Hard Topic Theme: Big Data for Security


Since 2013, ACSAC has had a hard topic theme that focuses the conference on tackling a hard, cutting-edge, cyber security problem requiring cooperation from government, industry and academia. This year, ACSAC especially encourages contributions in the area of Big Data for Security.

ACSAC welcomes contributions on the Big Data for Security topic of not only technical papers, but also of panels, workshops, posters, and works-in-progress, as well as other "out-of-the-box" ideas. ACSAC also welcomes specific suggestions for invited speakers and presenters on this topic. See the Call for Submissions for specific instructions for each submission type.

During the conference, a number of orchestrated sessions will include government and industry speakers to frame the hard topic theme, industry and academic speakers to discuss issues and challenges related to the topic, and academic speakers to introduce promising security research. The primary goal of these special sessions will be to foster discussion that can expose opportunities for further collaboration and highlight promising research directions.

Hard Topic Description

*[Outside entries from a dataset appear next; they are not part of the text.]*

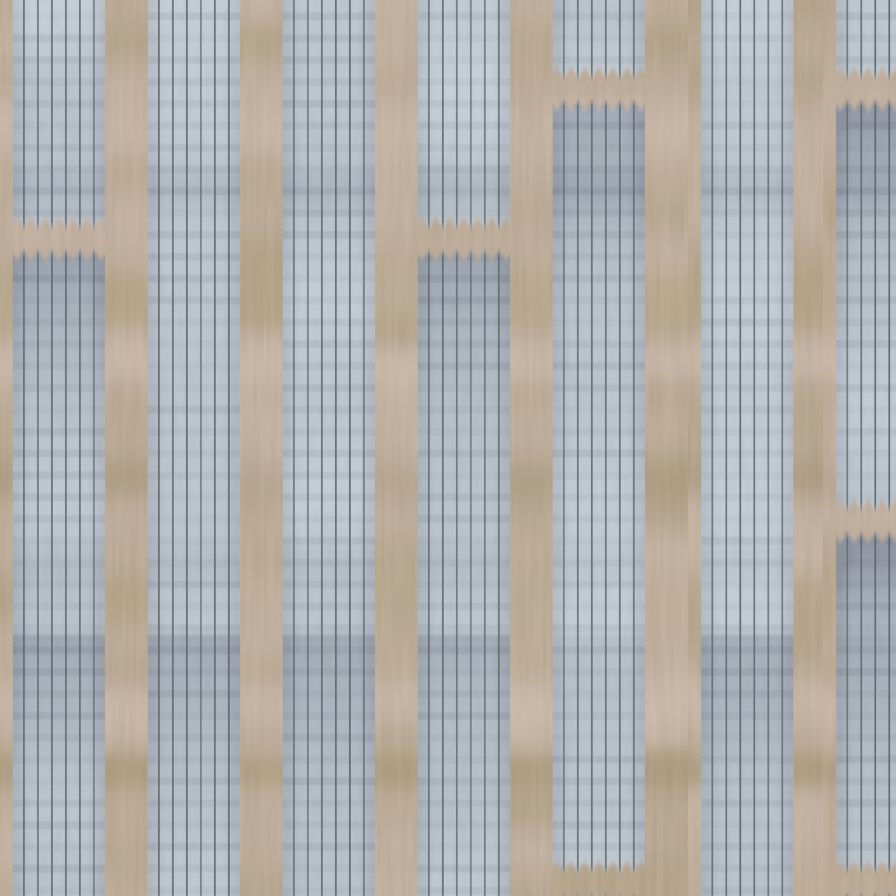
Give the GLSL for this texture, as a Shadertoy shader.

```glsl
// Seven pale blue ribbed strips, broken by frayed gaps, over a warm wooden ground.
// Strips are folded to a local coordinate; ribs come from fract, shading from
// falloffs below each gap, and the wear from hashed value noise.

const float STRIP_PITCH  = 0.15065;
const float STRIP_WIDTH  = 0.1029;
const float FIRST_LEFT   = 0.0143;
const float EXTRA_SPACE  = 0.015;    // wider ground between strips 4 and 5
const float EXTRA_START  = 0.76;
const float RIB_SPACING  = 0.015625;
const float RIB_HALF     = 0.0009;
const float WEAVE_ROWS   = 41.0;
const float GAP_INNER    = 0.011;
const float GAP_OUTER    = 0.026;
const float SHADOW_REACH = 0.12;
const float STEP_DEPTH   = 0.708;    // shared fold, measured from the top
const float EDGE_SOFT    = 0.0009;

const vec3 PALE_BLUE   = vec3(0.775, 0.813, 0.845);
const vec3 SHADE_BLUE  = vec3(0.560, 0.590, 0.635);
const vec3 RIB_GREY    = vec3(0.360, 0.390, 0.415);
const vec3 WOOD_YELLOW = vec3(0.715, 0.650, 0.545);
const vec3 WOOD_PINK   = vec3(0.752, 0.682, 0.622);

float hash(vec2 p) {
    vec3 q = fract(p.xyx * 0.1031);
    q += dot(q, q.yzx + 33.33);
    return fract((q.x + q.y) * q.z);
}

float noise(vec2 p) {
    vec2 cell = floor(p), f = fract(p);
    f = f * f * (3.0 - 2.0 * f);
    return mix(mix(hash(cell), hash(cell + vec2(1, 0)), f.x),
               mix(hash(cell + vec2(0, 1)), hash(cell + vec2(1, 1)), f.x), f.y);
}

float bump(float x, float centre, float radius) {
    float t = (x - centre) / radius;
    return exp(-t * t);
}

// gap.x: distance to the nearest gap, gap.y: distance below the last gap
void addGap(inout vec2 gap, float offset) {
    gap.x = min(gap.x, abs(offset));
    if (offset > 0.0) gap.y = min(gap.y, offset);
}

vec2 findGaps(int strip, float depth) {
    vec2 gap = vec2(1.0, 9.0);
    if (strip == 0 || strip == 3) addGap(gap, depth - 0.267);
    if (strip == 4 || strip == 6) {
        addGap(gap, depth - 0.100);
        addGap(gap, depth - 0.986);
    }
    if (strip == 6) addGap(gap, depth - 0.582);
    return gap;
}

vec3 woodColor(float x, float depth, float id) {
    float patches = noise(vec2(id * 7.3, depth * 21.0));
    float shared = noise(vec2(3.7, depth * 15.0));
    float grain = noise(vec2(x * 260.0, depth * 16.0)) - 0.5;
    float light = bump(depth, 0.405, 0.025) + bump(depth, 0.788, 0.03)
                + 0.6 * bump(depth, 0.145, 0.03)
                - bump(depth, 0.535, 0.03) - bump(depth, 0.86, 0.02);
    float pink = clamp(0.5 * (patches + shared) + 0.35 * light, 0.0, 1.0);
    vec3 color = mix(WOOD_YELLOW, WOOD_PINK, smoothstep(0.15, 0.85, pink));
    return color + 0.028 * light + 0.03 * grain + 0.03 * (patches - 0.5);
}

vec3 stripColor(float local, float depth, float id, float below, float soft) {
    // Broad light and shadow down the strip
    float fold = smoothstep(STEP_DEPTH - 0.004, STEP_DEPTH + 0.004, depth)
               * exp(-max(depth - STEP_DEPTH, 0.0) / 0.16);
    float foldAmount = (id == 4.0 || id == 6.0) ? 0.2 : 0.5;
    float shade = 0.12 + foldAmount * fold + 0.22 * bump(depth, 0.21, 0.025)
                + 0.12 * bump(depth, 0.63, 0.025)
                + (id == 6.0 ? 0.85 : 0.6) * exp(-max(below - 0.02, 0.0) / SHADOW_REACH);
    shade += 0.22 * (noise(vec2(id * 5.1, depth * 9.0)) - 0.5);

    // Dull side margins and faint woven rows
    shade += 0.24 * smoothstep(0.55, 1.0, abs(local) / (0.5 * STRIP_WIDTH));
    float row = depth * WEAVE_ROWS;
    float weave = smoothstep(0.5, 0.65, fract(row)) * (1.0 - smoothstep(0.85, 1.0, fract(row)));
    shade += 0.16 * weave * (0.4 + hash(vec2(floor(row), id)));
    shade += 0.08 * (noise(vec2(local * 200.0 + id * 31.0, depth * 50.0)) - 0.5);
    vec3 color = mix(PALE_BLUE, SHADE_BLUE, clamp(shade, 0.0, 1.1));

    // Six dark ribs
    float u = local / RIB_SPACING;
    float ribDistance = abs(fract(u) - 0.5) * RIB_SPACING;
    float rib = 1.0 - smoothstep(RIB_HALF - soft, RIB_HALF + soft, ribDistance);
    return mix(color, RIB_GREY, rib * (0.75 + 0.25 * hash(vec2(floor(u) + 9.0, id))));
}

void mainImage(out vec4 fragColor, in vec2 fragCoord) {
    vec2 uv = fragCoord / iResolution.xy;
    float depth = 1.0 - uv.y;
    float soft = max(EDGE_SOFT, 0.7 / iResolution.x);

    // Fold the width into strips
    float x = uv.x - FIRST_LEFT - 0.5 * STRIP_WIDTH - EXTRA_SPACE * step(EXTRA_START, uv.x);
    float id = floor(x / STRIP_PITCH + 0.5);
    float local = x - id * STRIP_PITCH;
    vec2 gap = findGaps(int(id), depth);

    // Strip outline, with threads fraying at the gaps
    float side = 1.0 - smoothstep(0.5 * STRIP_WIDTH - soft, 0.5 * STRIP_WIDTH + soft, abs(local));
    float fray = 0.004 * cos(6.28318 * (local / RIB_SPACING - 0.5));
    float cover = side * smoothstep(GAP_INNER, GAP_OUTER, gap.x + fray);

    float groundId = floor((uv.x - FIRST_LEFT) / STRIP_PITCH) + 2.0;
    vec3 wood = woodColor(uv.x, depth, groundId);
    vec3 strip = stripColor(local, depth, id, gap.y, soft);
    fragColor = vec4(mix(wood, strip, cover), 1.0);
}
```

The security industry is rapidly amassing an incredible amount of information: billions of malicious samples and emails attachments, Internet-wide scans that can be repeated multiple times a day, collections of DNS queries and HTTP requests, and an unprecedented amount of open source software to mine for vulnerabilities are only the tip of the iceberg. This information allows researchers to observe phenomena that do not manifest on a small scale and can play an important role in many other aspects of security, from analytics and intelligence support, to training automated classification and reasoning techniques. However, using large datasets in security also faces many technical and scientific challenges. Therefore, we need to design new data-driven techniques and we need to rethink our existing solutions to take advantage of this vast amount of information to improve security.

Submissions in this area include (but are not limited to) the use of machine learning and data mining techniques to explore and extract information from large datasets of security-relevant information, or to better cluster and classify their data. They also include the presentation of new large-scale data collection and analysis techniques, and the discussion of longitudinal studies that bring new insights into attackers' behavior, or help researchers to better understand the evolution of a given threat.

Additional ACSA Events:
NSPW – New Security Paradigms Workshop
LASER – Learning from Authoritative Security Experiment Results